→ **ABOUT THIS TASK**
Check each line of the entries below for the word "rect", and copy out the ones that have it.

[Saved entries]
- - - -

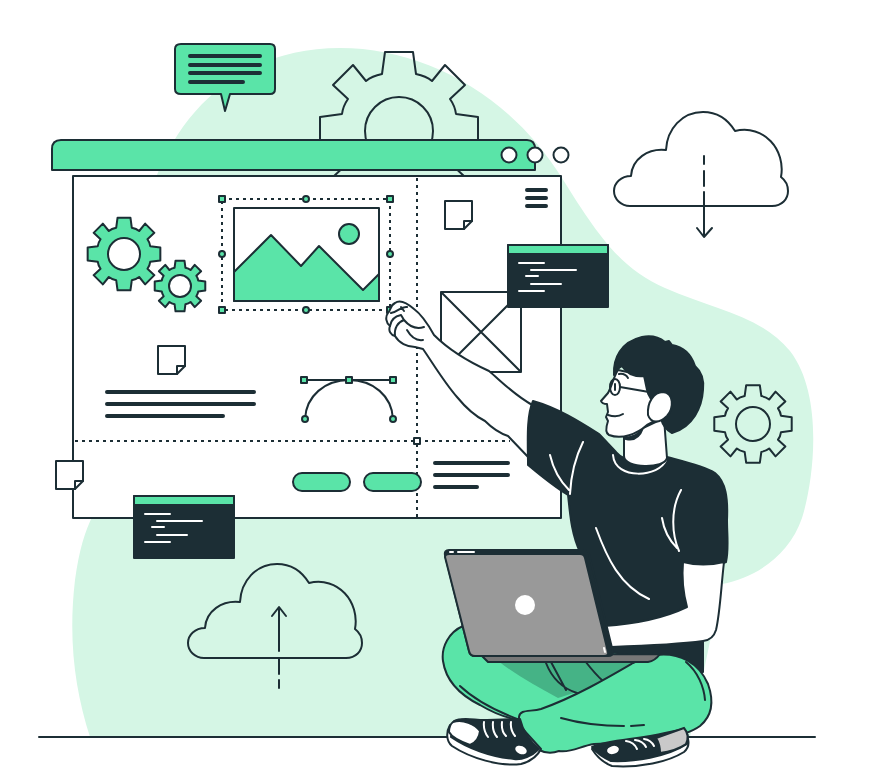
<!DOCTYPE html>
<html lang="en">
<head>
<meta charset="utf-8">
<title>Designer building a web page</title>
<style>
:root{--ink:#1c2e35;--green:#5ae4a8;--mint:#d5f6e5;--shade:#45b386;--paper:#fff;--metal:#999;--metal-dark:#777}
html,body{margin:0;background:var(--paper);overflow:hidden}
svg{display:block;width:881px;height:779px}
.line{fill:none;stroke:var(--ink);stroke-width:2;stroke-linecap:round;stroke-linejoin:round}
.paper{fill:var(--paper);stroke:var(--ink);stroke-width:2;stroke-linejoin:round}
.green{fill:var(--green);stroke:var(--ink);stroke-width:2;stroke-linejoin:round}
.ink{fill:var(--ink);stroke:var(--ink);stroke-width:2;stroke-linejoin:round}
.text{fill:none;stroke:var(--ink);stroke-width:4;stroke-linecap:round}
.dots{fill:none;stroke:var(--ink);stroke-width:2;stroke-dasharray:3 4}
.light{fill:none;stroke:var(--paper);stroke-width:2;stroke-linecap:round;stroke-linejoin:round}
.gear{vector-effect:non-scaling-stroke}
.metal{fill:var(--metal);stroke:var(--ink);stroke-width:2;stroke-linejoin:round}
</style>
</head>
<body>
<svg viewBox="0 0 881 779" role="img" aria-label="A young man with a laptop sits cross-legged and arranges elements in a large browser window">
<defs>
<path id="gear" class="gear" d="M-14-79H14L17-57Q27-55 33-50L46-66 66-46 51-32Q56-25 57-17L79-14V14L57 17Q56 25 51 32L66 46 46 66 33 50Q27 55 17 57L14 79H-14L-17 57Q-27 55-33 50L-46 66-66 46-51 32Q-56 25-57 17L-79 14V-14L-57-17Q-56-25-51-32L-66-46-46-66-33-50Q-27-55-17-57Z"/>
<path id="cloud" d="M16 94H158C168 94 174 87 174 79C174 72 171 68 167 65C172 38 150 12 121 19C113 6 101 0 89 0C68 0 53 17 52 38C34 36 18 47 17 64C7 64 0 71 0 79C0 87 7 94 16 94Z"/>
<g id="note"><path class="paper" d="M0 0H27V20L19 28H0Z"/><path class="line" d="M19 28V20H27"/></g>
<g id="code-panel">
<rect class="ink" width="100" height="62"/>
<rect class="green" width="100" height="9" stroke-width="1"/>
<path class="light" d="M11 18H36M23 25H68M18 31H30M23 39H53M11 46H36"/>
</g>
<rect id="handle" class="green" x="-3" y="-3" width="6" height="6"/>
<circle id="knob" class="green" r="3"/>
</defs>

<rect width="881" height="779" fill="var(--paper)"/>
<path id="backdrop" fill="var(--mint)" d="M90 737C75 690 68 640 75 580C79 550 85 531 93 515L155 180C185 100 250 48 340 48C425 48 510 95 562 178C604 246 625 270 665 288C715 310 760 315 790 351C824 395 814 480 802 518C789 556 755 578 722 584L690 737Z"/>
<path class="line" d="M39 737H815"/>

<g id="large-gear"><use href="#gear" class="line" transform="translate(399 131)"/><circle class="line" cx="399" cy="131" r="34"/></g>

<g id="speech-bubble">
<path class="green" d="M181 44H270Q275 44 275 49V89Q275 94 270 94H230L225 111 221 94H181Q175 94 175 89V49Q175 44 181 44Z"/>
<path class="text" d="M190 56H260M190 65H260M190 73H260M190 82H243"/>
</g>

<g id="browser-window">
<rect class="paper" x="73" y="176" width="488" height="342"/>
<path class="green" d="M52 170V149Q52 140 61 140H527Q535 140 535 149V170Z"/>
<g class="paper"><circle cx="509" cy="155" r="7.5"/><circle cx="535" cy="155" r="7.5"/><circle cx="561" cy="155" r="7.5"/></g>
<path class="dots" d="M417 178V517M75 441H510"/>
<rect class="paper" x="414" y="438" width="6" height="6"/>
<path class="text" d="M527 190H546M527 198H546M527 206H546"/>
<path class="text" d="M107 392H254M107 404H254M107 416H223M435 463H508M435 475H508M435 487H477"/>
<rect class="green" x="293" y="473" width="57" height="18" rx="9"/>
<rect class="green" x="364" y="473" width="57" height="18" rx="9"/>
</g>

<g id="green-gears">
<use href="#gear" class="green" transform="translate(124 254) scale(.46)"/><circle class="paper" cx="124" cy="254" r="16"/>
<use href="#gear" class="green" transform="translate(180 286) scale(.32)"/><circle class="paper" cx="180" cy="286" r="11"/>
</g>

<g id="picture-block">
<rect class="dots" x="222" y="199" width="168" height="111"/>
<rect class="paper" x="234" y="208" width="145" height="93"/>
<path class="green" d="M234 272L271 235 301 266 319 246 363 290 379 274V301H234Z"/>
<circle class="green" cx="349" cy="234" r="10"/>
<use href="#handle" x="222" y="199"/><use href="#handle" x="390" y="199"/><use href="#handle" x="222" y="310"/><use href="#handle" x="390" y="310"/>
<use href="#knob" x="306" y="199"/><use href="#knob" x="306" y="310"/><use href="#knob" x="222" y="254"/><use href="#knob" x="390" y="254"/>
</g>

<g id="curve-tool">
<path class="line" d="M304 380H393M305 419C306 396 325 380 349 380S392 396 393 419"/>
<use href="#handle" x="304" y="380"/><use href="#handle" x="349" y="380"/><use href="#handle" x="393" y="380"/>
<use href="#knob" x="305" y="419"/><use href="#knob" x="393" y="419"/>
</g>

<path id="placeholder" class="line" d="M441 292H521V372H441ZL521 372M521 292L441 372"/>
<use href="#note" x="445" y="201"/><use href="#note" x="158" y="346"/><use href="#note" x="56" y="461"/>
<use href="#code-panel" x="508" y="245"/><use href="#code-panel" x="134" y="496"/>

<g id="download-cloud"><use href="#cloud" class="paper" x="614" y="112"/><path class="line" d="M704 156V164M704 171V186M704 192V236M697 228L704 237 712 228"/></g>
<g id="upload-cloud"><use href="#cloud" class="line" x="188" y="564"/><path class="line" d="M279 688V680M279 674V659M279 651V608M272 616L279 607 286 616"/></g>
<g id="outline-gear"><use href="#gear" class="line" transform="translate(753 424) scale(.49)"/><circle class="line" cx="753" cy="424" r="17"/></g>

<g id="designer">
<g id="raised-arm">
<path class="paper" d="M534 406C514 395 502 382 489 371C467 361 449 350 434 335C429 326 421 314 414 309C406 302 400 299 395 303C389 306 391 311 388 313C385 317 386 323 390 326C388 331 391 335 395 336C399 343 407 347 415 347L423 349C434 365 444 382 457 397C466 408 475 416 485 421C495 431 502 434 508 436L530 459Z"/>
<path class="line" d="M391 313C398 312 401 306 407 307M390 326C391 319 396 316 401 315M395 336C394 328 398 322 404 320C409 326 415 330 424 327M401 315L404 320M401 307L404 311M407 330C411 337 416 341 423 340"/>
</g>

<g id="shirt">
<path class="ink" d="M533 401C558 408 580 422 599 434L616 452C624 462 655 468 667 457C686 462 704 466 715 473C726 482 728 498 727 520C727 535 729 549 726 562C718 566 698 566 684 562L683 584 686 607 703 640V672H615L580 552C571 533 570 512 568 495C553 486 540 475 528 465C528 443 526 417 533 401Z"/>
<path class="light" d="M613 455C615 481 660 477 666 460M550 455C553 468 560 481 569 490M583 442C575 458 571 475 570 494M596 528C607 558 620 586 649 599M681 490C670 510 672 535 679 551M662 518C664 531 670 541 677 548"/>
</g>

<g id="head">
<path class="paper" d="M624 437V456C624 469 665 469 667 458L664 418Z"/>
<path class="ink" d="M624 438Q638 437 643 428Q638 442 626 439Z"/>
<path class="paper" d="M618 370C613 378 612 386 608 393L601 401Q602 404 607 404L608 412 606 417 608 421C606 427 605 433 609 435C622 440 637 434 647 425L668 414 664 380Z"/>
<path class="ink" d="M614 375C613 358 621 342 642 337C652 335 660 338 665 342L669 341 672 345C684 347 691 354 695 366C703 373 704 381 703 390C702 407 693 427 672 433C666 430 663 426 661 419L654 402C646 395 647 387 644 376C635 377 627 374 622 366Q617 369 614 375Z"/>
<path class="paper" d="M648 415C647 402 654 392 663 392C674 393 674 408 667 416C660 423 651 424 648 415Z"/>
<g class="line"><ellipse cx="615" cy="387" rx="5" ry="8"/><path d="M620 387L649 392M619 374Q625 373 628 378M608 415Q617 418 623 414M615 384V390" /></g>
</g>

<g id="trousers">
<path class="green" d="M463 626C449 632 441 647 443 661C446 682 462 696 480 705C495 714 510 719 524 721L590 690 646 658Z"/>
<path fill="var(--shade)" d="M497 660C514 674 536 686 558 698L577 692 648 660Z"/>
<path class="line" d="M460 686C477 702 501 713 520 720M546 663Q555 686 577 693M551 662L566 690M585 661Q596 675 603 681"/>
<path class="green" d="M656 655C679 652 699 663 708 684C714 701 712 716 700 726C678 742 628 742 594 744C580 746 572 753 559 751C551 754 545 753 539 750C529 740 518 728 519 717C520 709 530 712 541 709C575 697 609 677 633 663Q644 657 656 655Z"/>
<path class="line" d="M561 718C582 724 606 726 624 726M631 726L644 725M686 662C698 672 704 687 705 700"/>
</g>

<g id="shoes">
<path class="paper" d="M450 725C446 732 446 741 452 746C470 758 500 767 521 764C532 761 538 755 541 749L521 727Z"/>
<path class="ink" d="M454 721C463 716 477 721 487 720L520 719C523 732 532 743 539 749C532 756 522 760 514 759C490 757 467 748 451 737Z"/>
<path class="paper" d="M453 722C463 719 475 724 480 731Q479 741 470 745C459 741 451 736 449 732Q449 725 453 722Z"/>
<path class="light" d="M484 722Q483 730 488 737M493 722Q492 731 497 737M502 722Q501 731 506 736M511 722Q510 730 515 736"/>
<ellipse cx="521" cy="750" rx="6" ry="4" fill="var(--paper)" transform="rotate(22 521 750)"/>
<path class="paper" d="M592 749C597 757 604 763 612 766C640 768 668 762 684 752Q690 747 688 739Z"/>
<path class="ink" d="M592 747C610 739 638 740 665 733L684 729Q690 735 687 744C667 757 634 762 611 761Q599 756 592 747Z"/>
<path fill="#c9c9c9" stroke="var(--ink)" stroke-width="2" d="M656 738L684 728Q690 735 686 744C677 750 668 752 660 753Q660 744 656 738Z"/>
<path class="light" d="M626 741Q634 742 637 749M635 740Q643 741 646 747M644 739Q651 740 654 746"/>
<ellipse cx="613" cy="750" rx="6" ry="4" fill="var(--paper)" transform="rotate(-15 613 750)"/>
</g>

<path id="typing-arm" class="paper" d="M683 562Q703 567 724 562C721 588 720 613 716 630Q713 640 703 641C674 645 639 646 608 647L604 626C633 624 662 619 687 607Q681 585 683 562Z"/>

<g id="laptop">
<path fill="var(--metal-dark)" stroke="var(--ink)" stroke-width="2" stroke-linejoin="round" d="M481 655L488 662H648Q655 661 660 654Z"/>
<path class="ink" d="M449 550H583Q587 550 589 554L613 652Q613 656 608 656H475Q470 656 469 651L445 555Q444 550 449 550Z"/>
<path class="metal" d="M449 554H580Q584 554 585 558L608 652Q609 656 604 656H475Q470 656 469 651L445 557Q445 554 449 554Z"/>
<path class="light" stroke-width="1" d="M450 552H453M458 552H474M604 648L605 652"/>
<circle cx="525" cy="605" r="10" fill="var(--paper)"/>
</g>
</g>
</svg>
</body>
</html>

- - - -

→ **REPLY**
<rect class="ink" width="100" height="62"/>
<rect class="green" width="100" height="9" stroke-width="1"/>
<rect id="handle" class="green" x="-3" y="-3" width="6" height="6"/>
<rect width="881" height="779" fill="var(--paper)"/>
<rect class="paper" x="73" y="176" width="488" height="342"/>
<rect class="paper" x="414" y="438" width="6" height="6"/>
<rect class="green" x="293" y="473" width="57" height="18" rx="9"/>
<rect class="green" x="364" y="473" width="57" height="18" rx="9"/>
<rect class="dots" x="222" y="199" width="168" height="111"/>
<rect class="paper" x="234" y="208" width="145" height="93"/>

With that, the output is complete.